_Saved entries_.
◇ ◇ ◇ ◇
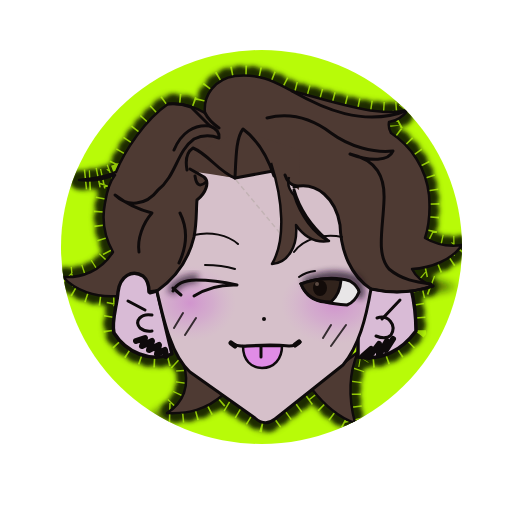
<!DOCTYPE html>
<html lang="en">
<head>
<meta charset="utf-8">
<title>Winking avatar</title>
<style>
:root{--lime:#b8fb08;--hair:#4e3a33;--skin:#d6c0ca;--ear:#d9bbd6;--ink:#0e0a0b;--blush:#d08fd0;--tongue:#e08ce6}
html,body{margin:0;background:#fff;overflow:hidden}
.avatar{display:block;width:506px;height:524px}
.ink{fill:none;stroke:var(--ink);stroke-width:3;stroke-linecap:round;stroke-linejoin:round}
.fine{stroke-width:2}
.hair{fill:var(--hair);stroke:var(--ink);stroke-width:2.5;stroke-linejoin:round}
.ear{fill:var(--ear);stroke:var(--ink);stroke-width:3.5;stroke-linejoin:round}
.skin{fill:var(--skin)}
.shade{fill:none;stroke:#101800;stroke-width:13;opacity:.75}
.beads{fill:none;stroke:#1c2a00;stroke-width:19;stroke-linecap:round;stroke-dasharray:0 13}
.sparks{fill:none;stroke:var(--lime);stroke-width:20;stroke-dasharray:1.5 11.5;stroke-dashoffset:-5.5;opacity:.75}
</style>
</head>
<body>
<svg class="avatar" viewBox="0 0 506 524" role="img" aria-label="Winking face with brown hair and tongue out on a lime circle">
<defs>
<clipPath id="badge"><ellipse cx="261.5" cy="247" rx="200.5" ry="197"/></clipPath>
<filter id="soft" x="-20%" y="-20%" width="140%" height="140%"><feGaussianBlur stdDeviation="2"/></filter>
<filter id="glow" x="-20%" y="-20%" width="140%" height="140%"><feGaussianBlur stdDeviation="4"/></filter>
<filter id="smudge" x="-50%" y="-50%" width="200%" height="200%"><feGaussianBlur stdDeviation="3"/></filter>
<radialGradient id="blush"><stop offset="0" stop-color="#cf86cf" stop-opacity=".75"/><stop offset=".5" stop-color="#d094d0" stop-opacity=".45"/><stop offset="1" stop-color="#d6a8d3" stop-opacity="0"/></radialGradient>
<path id="silhouette" d="M79 180C93 179 105 177 116 172C125 150 145 120 168 104C185 102 197 108 205 113C203 95 215 79 235 76C262 73 278 84 292 91C320 98 350 108 375 111C390 113 400 112 408 110C402 118 396 121 389 122Q388 128 391 133C411 146 426 168 429 195Q431 220 425 238Q442 248 462 245C452 260 431 268 412 269Q418 281 433 286L411 291C415 305 416 320 416 331C402 350 382 361 360 357C349 375 349 400 355 423C340 418 325 406 314 391L275 419Q265 427 255 418L220 397C206 410 188 414 167 413C181 404 188 390 186 368L172 355C150 363 126 352 114 333C111 322 117 306 118 296C95 298 75 290 63 277C82 278 101 271 113 252C104 236 102 218 105 203Q108 184 115 175Q96 182 79 180Z"/>
<path id="face-shape" d="M157 291C174 279 188 262 194 237C197 222 196 210 197 200C206 193 210 182 204 177L196 170L235 178L273 171L294 187C317 181 336 199 340 225C341 252 351 276 371 289C366 318 359 346 343 365L275 419Q265 427 255 418L190 372C172 356 164 322 157 291Z"/>
<clipPath id="face-clip"><use href="#face-shape"/></clipPath>
</defs>

<g clip-path="url(#badge)">
<rect id="backdrop" x="60" y="49" width="404" height="396" fill="var(--lime)"/>

<g id="beaded-glow">
<use href="#silhouette" class="shade" filter="url(#glow)"/>
<use href="#silhouette" class="beads" filter="url(#soft)"/>
<use href="#silhouette" class="sparks"/>
</g>

<g id="back-hair" class="hair">
<path d="M183 362C191 386 183 403 167 413C188 414 206 410 224 394Z"/>
<path d="M358 352C348 375 349 400 355 423C340 418 325 406 311 388Z"/>
</g>

<g id="right-ear">
<path class="ear" d="M358 288H411C415 305 416 320 416 331C402 350 382 361 358 357Z"/>
<path class="ink" d="M400 300L382 319M377 318C388 314 397 325 391 335Q386 340 376 336"/>
<path class="ink" stroke-width="8" d="M363 356L371 349L369 357L379 344L379 355L387 341L386 350L393 339" style="stroke-width:6"/>
</g>

<path id="hair-mass" class="hair" d="M79 180C93 179 105 177 116 172C125 150 145 120 168 104C185 102 197 108 205 113C203 95 215 79 235 76C262 73 278 84 292 91C320 98 350 108 375 111C390 113 400 112 408 110C402 118 396 121 389 122Q388 128 391 133C411 146 426 168 429 195Q431 220 425 238Q442 248 462 245C452 260 431 268 412 269Q418 281 433 286C412 293 389 293 371 289L157 291L118 296C95 298 75 290 63 277C82 278 101 271 113 252C104 236 102 218 105 203Q108 184 115 175Q96 182 79 180Z"/>

<g id="left-ear">
<path class="ear" d="M172 354C150 363 126 352 114 333C111 322 117 306 118 292C120 276 132 269 143 276Q149 281 149 292L157 291Z"/>
<path class="ink" d="M128 301L145 310M152 315C141 313 134 321 140 328Q145 332 152 331"/>
<path class="ink" d="M136 341L145 338L142 346L152 341L149 350L159 345L157 354L165 350L166 356" style="stroke-width:6"/>
</g>

<g id="face">
<use href="#face-shape" class="skin"/>
<g clip-path="url(#face-clip)">
<ellipse cx="190" cy="303" rx="46" ry="38" fill="url(#blush)"/>
<ellipse cx="335" cy="304" rx="54" ry="40" fill="url(#blush)"/>
<path d="M236 180L284 238" stroke="#c3b3b5" stroke-width="1.5" stroke-dasharray="5 3"/>
</g>
<path class="ink" d="M150 293L157 291C164 322 172 356 190 372L255 418Q265 427 275 419L343 365C359 346 366 318 371 289"/>
<path class="ink fine" d="M194 235C210 231 228 235 238 244M205 265Q222 265 235 269M294 252C303 239 324 233 342 237M299 277Q306 272 315 271"/>
</g>

<g id="winking-eye">
<path d="M171 293Q177 279 198 278" fill="none" stroke="#1d0d22" stroke-width="9" opacity=".65" filter="url(#smudge)"/>
<path class="ink" d="M173 291Q178 280 196 280Q215 280 237 285Q213 284 194 296M173 288L181 295"/>
</g>

<g id="open-eye">
<path d="M304 283Q330 271 354 279Q362 285 359 298" fill="none" stroke="#1d0d22" stroke-width="9" opacity=".75" filter="url(#smudge)"/>
<path d="M301 284C318 277 338 277 350 281Q358 286 359 292Q355 302 347 305Q334 304 325 302Q308 301 301 284Z" fill="#e8e6e7" stroke="var(--ink)" stroke-width="3"/>
<path d="M301 284C316 278 332 278 341 280Q340 294 331 302Q308 302 301 284Z" fill="#31231c" stroke="var(--ink)" stroke-width="3"/>
<ellipse cx="320" cy="288" rx="7" ry="8" fill="#120b09"/>
<circle cx="317" cy="284" r="2" fill="#5b4a42"/>
</g>

<g id="cheek-marks" class="ink fine" stroke-opacity=".8">
<path d="M183 313L174 328M196 318L185 335M331 325L323 338M346 325L331 346"/>
</g>

<g id="mouth">
<circle cx="264" cy="319" r="2" fill="var(--ink)"/>
<path d="M243 346C243 360 251 368 262 368C274 368 282 359 282 346Z" fill="var(--tongue)" stroke="var(--ink)" stroke-width="2.5"/>
<path class="ink" d="M231 343Q238 347 247 346Q272 344 289 346Q296 346 300 342M261 346V357"/>
<path class="ink" d="M231 343L235 346M295 345L299 342" style="stroke-width:5"/>
</g>

<g id="fringe">
<path fill="var(--hair)" d="M186 160L203 150L240 130L300 150L299 190L273 171L235 178L210 174L196 172Z"/>
<path class="ink" d="M197 200C206 193 210 182 204 177L190 169M197 200C196 210 197 222 194 237C188 262 174 279 157 291M235 178L273 171M294 187C317 181 336 199 340 225C341 252 351 276 371 289C389 293 412 293 433 286"/>
<path class="hair" d="M271 163C283 200 286 240 272 264C288 263 298 246 296 225C305 238 316 243 329 241C314 234 300 215 294 195Q286 187 289 177"/>
</g>

<g id="hair-strands" class="ink">
<path d="M168 104Q180 103 191 107L210 126Q220 130 219 138Q206 133 194 139C177 151 176 176 158 190C146 206 127 207 115 195Q132 208 152 213C143 223 137 239 139 252"/>
<path d="M210 126C194 124 181 133 174 150M187 170Q184 154 193 148C208 154 219 172 235 178C236 157 236 138 243 129C258 140 268 158 274 176M205 113Q209 121 219 128"/>
<path d="M180 213C188 229 187 246 179 263M195 176Q197 190 206 182"/>
<path d="M267 118C291 112 311 118 331 133C350 147 374 153 393 151C389 161 371 162 350 154C377 160 385 177 384 200C383 229 376 254 389 269C402 280 416 282 431 284"/>
<path d="M292 91C322 108 364 128 408 110M285 175Q288 185 297 186M294 190Q302 218 327 240"/>
</g>
</g>
</svg>
</body>
</html>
◇ ◇ ◇ ◇
_What is needed_.
The answer must be every line of the records above that holds the word "soft".

_Solution to this problem_.
<filter id="soft" x="-20%" y="-20%" width="140%" height="140%"><feGaussianBlur stdDeviation="2"/></filter>
<use href="#silhouette" class="beads" filter="url(#soft)"/>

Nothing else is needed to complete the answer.